WHAT TO DO: From the records below, set down exactly the lines starting with the line that contains "590C126 570 175" and going on through the line that contains "460C424 497 432". Nothing else is wanted.

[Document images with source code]

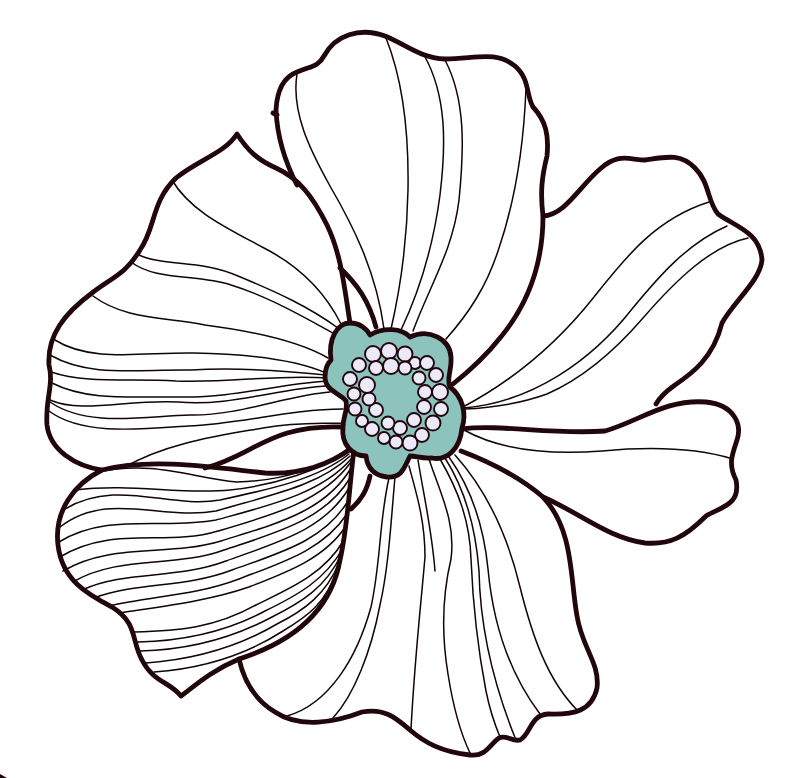
<!DOCTYPE html>
<html lang="en">
<head>
<meta charset="utf-8">
<title>Cosmos flower</title>
<style>
:root { --paper: #ffffff; --ink: #21060b; --vein: #120406; --teal: #8cc3bc; --pearl: #ece9f8; }
html, body { margin: 0; background: var(--paper); overflow: hidden; }
.flower { display: block; width: 800px; height: 778px; }
.petals, .centre { stroke: var(--ink); stroke-width: 4.8; stroke-linejoin: round; stroke-linecap: round; }
.petals { fill: none; }
.veins { fill: none; stroke: var(--vein); stroke-width: 1.5; stroke-linecap: round; }
.centre { fill: var(--teal); }
.beads { fill: var(--pearl); stroke: var(--ink); stroke-width: 1.9; }
.speck { fill: var(--ink); }
</style>
</head>
<body>
<svg class="flower" viewBox="0 0 800 778" role="img" aria-label="Line drawing of a six-petalled flower with a teal centre">
  <g class="veins">
    <g id="veins-top">
      <path d="M297 74C291 112 310 150 330 186C352 224 376 270 384 329"/>
      <path d="M386 38C402 78 409 130 408 190C407 244 400 290 391 329"/>
      <path d="M424 55C447 96 446 145 440 195C433 248 420 290 401 330"/>
      <path d="M445 60C466 100 464 150 459 200C453 250 430 285 413 331"/>
      <path d="M526 88C524 140 517 195 499 248C487 286 469 313 446 339"/>
    </g>
    <g id="veins-upper-right">
      <path d="M709 202C655 219 625 258 594 297C556 345 512 381 463 407"/>
      <path d="M727 226C688 243 660 275 632 309C592 360 533 402 464 408"/>
      <path d="M748 238C711 246 676 280 643 318C612 354 579 380 547 394C519 404 490 408 464 409"/>
    </g>
    <path id="vein-lower-right" d="M464 430C500 450 550 455 602 451C655 446 700 449 733 459"/>
    <g id="veins-left">
      <path d="M172 180C190 211 227 228 264 248C301 267 326 294 341 324"/>
      <path d="M137 254C163 267 200 259 238 276C279 293 309 307 338 328"/>
      <path d="M131 262C156 281 197 274 231 285C270 297 305 318 335 334"/>
      <path d="M93 296C124 319 162 317 205 325C251 331 297 340 328 358"/>
      <path d="M55 340C91 363 145 352 194 353C246 354 294 359 326 373"/>
      <path d="M50 355C90 378 139 369 191 370C241 367 288 371 326 375"/>
      <path d="M51 372C87 384 130 378 176 381C230 383 280 374 327 378"/>
      <path d="M52 383C89 402 137 396 181 397C233 398 278 384 327 381"/>
      <path d="M50 400C82 414 128 399 178 402C230 407 279 388 328 386"/>
      <path d="M50 402C88 428 145 416 190 415C239 416 288 395 330 392"/>
      <path d="M49 411C82 436 143 429 188 426C240 424 290 409 343 409"/>
      <path d="M123 468C166 443 217 436 263 428C298 422 319 424 343 423"/>
    </g>
    <g id="veins-lower-left">
      <path d="M98 472C154 460 192 478 237 482C284 481 325 466 346 450"/>
      <path d="M75 490C132 483 180 495 230 490C278 485 320 469 348 452"/>
      <path d="M65 509C117 478 169 509 220 500C271 489 318 479 349 454"/>
      <path d="M60 527C107 490 163 521 216 511C270 495 319 486 350 456"/>
      <path d="M59 542C108 512 164 530 216 520C271 505 322 493 351 459"/>
      <path d="M60 557C112 525 166 547 218 531C273 515 323 501 351 462"/>
      <path d="M63 571C112 542 169 557 221 541C275 524 325 512 351 468"/>
      <path d="M73 582C118 555 176 568 224 550C275 533 325 520 350 478"/>
      <path d="M82 590C126 570 175 580 226 561C278 542 324 530 349 488"/>
      <path d="M94 598C137 582 185 588 232 570C279 553 324 541 348 501"/>
      <path d="M109 606C152 596 194 596 239 579C283 562 323 550 347 514"/>
      <path d="M120 613C165 606 208 601 249 587C288 572 325 558 346 526"/>
      <path d="M134 632C178 631 215 628 256 605C291 588 324 574 344 540"/>
      <path d="M138 642C181 641 224 633 265 611C298 595 325 580 343 548"/>
      <path d="M140 651C185 650 229 640 272 617C302 602 326 587 341 555"/>
      <path d="M146 663C187 660 233 650 277 624C305 610 326 594 339 563"/>
      <path d="M154 672C195 669 241 658 283 631C308 616 326 603 337 570"/>
    </g>
    <g id="veins-bottom">
      <path d="M389 478C379 521 381 562 371 607C357 658 329 704 287 716"/>
      <path d="M395 477C391 520 389 565 380 605C371 652 354 695 333 718"/>
      <path d="M409 466C416 492 425 520 425 557C421 604 415 654 411 729"/>
      <path d="M418 460C424 497 432 531 435 571"/>
      <path d="M429 459C440 493 456 522 451 559C442 597 442 638 448 674C453 706 460 732 470 753"/>
      <path d="M440 459C458 490 470 521 471 559C473 606 479 655 486 691C490 711 495 725 500 737"/>
      <path d="M445 458C466 491 476 531 479 571C480 622 490 676 516 740"/>
      <path d="M449 457C473 491 484 528 488 569C493 623 509 673 540 714"/>
      <path d="M455 455C490 494 509 541 520 587C532 635 547 680 578 711"/>
    </g>
  </g>

  <g class="petals">
    <path id="petal-top" d="M297 185C283 158 277 133 276 110C277 90 284 77 297 72C311 66 318 67 324 56C335 35 360 27 385 36C405 44 420 58 445 59C475 59 495 50 515 66C530 79 526 95 533 107C546 121 549 135 547 156C542 176 540 192 543 216C543 262 530 302 500 338C485 357 468 372 453 384M273 113L277 115"/>
    <path id="petal-upper-right" d="M543 216C565 215 579 187 600 169C619 152 630 160 645 160C666 157 680 153 695 168C710 183 707 201 718 214C736 227 760 232 762 260C760 281 734 301 722 323C713 359 691 374 675 385C665 392 660 397 656 404"/>
    <path id="petal-lower-right" d="M462 429C500 424 552 435 605 431C640 421 665 399 706 402C735 405 742 425 737 440C732 455 728 464 736 480C741 505 721 507 706 516C685 537 670 545 645 543C608 538 580 513 543 497"/>
    <path id="petal-bottom" d="M461 451C490 462 521 478 543 497C574 530 570 578 577 616C582 648 600 663 597 688C592 711 574 715 548 714C530 715 531 734 520 740C512 742 506 734 499 738C490 744 486 757 470 755C441 752 424 742 410 730C396 718 385 708 362 712C336 722 300 729 275 712C255 700 244 681 239 659"/>
    <path id="petal-left" d="M350 323C344 285 341 254 327 225C312 195 298 178 276 168C258 160 248 151 237 134C225 153 198 160 176 178C151 202 156 227 140 250C126 274 111 278 92 293C65 313 47 335 49 365C54 385 45 400 47 425C50 450 75 466 102 470M205 468C253 456 270 424 343 427"/>
    <path id="petal-lower-left" d="M352 448C330 464 301 475 265 473C218 468 152 457 102 470C74 484 54 511 58 545C62 580 87 594 112 607C138 623 131 640 142 660C153 682 170 682 181 696C197 684 211 671 239 659C292 642 331 611 340 560C348 525 349 488 354 450"/>
    <path id="petal-gaps" d="M340 268C357 284 369 301 376 327M370 476C367 490 362 499 351 509"/>
  </g>

  <path class="centre" d="M331 360C328 339 337 323 350 323C360 323 367 329 370 335C383 327 402 328 410 337C429 328 450 339 451 357C452 371 446 378 450 387C462 396 467 413 462 428C460 449 447 461 432 458C423 459 416 456 410 456C404 468 402 478 387 477C371 475 367 465 366 456C352 456 341 444 343 427C343 416 348 411 346 401C340 393 325 391 325 377C325 369 327 364 331 360Z"/>

  <g class="beads">
    <g id="beads-outer">
      <circle cx="373" cy="354" r="8"/><circle cx="389" cy="351" r="8"/><circle cx="405" cy="354" r="7.5"/>
      <circle cx="415" cy="363" r="6"/><circle cx="427" cy="363" r="7"/><circle cx="436" cy="375" r="7"/>
      <circle cx="440" cy="392" r="8"/><circle cx="441" cy="409" r="7"/><circle cx="433" cy="423" r="7.5"/>
      <circle cx="422" cy="435" r="7"/><circle cx="410" cy="443" r="7.5"/><circle cx="396" cy="442" r="6.5"/>
      <circle cx="384" cy="438" r="6"/><circle cx="372" cy="429" r="7"/><circle cx="362" cy="421" r="6"/>
      <circle cx="355" cy="409" r="6.5"/><circle cx="354" cy="394" r="6.5"/><circle cx="350" cy="379" r="7"/>
      <circle cx="359" cy="365" r="7"/>
    </g>
    <g id="beads-inner">
      <circle cx="376" cy="368" r="7"/><circle cx="391" cy="366" r="8"/><circle cx="405" cy="368" r="6.5"/>
      <circle cx="419" cy="378" r="6.5"/><circle cx="425" cy="392" r="7"/><circle cx="424" cy="407" r="7"/>
      <circle cx="414" cy="420" r="7"/><circle cx="400" cy="428" r="7"/><circle cx="388" cy="423" r="6.5"/>
      <circle cx="376" cy="410" r="7"/><circle cx="369" cy="399" r="6.5"/><circle cx="367" cy="385" r="8"/>
    </g>
  </g>
  <polygon class="speck" points="0,774 7,778 0,778"/>
</svg>
</body>
</html>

TASK RESULT:
      <path d="M82 590C126 570 175 580 226 561C278 542 324 530 349 488"/>
      <path d="M94 598C137 582 185 588 232 570C279 553 324 541 348 501"/>
      <path d="M109 606C152 596 194 596 239 579C283 562 323 550 347 514"/>
      <path d="M120 613C165 606 208 601 249 587C288 572 325 558 346 526"/>
      <path d="M134 632C178 631 215 628 256 605C291 588 324 574 344 540"/>
      <path d="M138 642C181 641 224 633 265 611C298 595 325 580 343 548"/>
      <path d="M140 651C185 650 229 640 272 617C302 602 326 587 341 555"/>
      <path d="M146 663C187 660 233 650 277 624C305 610 326 594 339 563"/>
      <path d="M154 672C195 669 241 658 283 631C308 616 326 603 337 570"/>
    </g>
    <g id="veins-bottom">
      <path d="M389 478C379 521 381 562 371 607C357 658 329 704 287 716"/>
      <path d="M395 477C391 520 389 565 380 605C371 652 354 695 333 718"/>
      <path d="M409 466C416 492 425 520 425 557C421 604 415 654 411 729"/>
      <path d="M418 460C424 497 432 531 435 571"/>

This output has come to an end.